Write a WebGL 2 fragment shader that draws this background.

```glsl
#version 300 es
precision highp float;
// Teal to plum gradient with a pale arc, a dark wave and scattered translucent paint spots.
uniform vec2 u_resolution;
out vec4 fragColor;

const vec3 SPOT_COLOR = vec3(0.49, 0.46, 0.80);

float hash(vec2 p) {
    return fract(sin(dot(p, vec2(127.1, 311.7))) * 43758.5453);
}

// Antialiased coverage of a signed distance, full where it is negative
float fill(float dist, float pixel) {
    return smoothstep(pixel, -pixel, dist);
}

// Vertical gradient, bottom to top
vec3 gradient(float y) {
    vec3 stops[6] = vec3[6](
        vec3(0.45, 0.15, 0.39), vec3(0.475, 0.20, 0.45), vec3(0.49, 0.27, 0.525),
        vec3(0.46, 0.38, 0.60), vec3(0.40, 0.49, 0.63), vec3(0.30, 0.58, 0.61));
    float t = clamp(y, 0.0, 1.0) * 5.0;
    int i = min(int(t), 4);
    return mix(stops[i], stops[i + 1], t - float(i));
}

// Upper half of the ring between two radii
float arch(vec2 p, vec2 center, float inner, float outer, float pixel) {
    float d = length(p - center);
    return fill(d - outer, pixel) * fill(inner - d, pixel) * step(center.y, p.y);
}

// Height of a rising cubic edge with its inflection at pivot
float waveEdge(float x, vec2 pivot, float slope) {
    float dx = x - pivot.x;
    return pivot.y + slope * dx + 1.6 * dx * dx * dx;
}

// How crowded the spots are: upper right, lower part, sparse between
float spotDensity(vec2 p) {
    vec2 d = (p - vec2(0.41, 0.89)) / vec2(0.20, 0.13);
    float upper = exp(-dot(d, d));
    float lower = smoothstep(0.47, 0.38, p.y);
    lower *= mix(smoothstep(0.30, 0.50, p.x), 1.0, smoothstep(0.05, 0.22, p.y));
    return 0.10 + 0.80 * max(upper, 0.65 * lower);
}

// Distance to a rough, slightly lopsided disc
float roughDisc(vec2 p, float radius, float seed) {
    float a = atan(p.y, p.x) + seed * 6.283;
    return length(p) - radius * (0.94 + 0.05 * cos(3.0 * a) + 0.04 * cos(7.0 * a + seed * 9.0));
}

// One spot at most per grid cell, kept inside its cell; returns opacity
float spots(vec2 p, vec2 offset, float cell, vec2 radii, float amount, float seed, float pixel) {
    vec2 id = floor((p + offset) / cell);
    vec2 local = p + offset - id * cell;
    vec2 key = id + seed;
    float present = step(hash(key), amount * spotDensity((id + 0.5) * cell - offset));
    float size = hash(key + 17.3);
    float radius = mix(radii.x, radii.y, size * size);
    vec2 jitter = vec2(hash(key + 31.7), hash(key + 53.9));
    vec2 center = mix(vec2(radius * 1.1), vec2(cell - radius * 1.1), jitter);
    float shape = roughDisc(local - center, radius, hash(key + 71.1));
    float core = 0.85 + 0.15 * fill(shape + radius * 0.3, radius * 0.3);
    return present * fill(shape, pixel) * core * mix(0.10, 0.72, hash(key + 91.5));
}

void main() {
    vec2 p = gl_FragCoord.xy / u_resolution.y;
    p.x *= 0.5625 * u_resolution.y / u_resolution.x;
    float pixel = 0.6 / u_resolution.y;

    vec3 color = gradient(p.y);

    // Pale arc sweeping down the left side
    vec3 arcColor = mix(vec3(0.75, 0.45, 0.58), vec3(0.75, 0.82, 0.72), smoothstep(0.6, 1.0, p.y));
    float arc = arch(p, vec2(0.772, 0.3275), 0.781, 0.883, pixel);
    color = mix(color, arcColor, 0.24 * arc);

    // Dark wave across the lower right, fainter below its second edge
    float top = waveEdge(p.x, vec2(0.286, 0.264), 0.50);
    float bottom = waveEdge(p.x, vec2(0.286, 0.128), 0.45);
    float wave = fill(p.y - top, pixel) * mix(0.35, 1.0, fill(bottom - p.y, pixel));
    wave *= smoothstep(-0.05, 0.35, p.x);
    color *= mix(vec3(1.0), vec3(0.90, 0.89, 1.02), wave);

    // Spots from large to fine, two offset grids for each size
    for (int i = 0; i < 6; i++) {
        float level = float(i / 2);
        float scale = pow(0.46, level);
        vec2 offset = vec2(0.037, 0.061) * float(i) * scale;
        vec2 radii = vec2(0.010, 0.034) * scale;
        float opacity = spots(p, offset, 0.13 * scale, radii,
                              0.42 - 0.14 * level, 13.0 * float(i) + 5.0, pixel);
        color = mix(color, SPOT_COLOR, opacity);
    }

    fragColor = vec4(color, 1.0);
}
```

****

Work task — Line count for "amount": give the number of lines in the data above that include it, and nothing else.

Your response — 2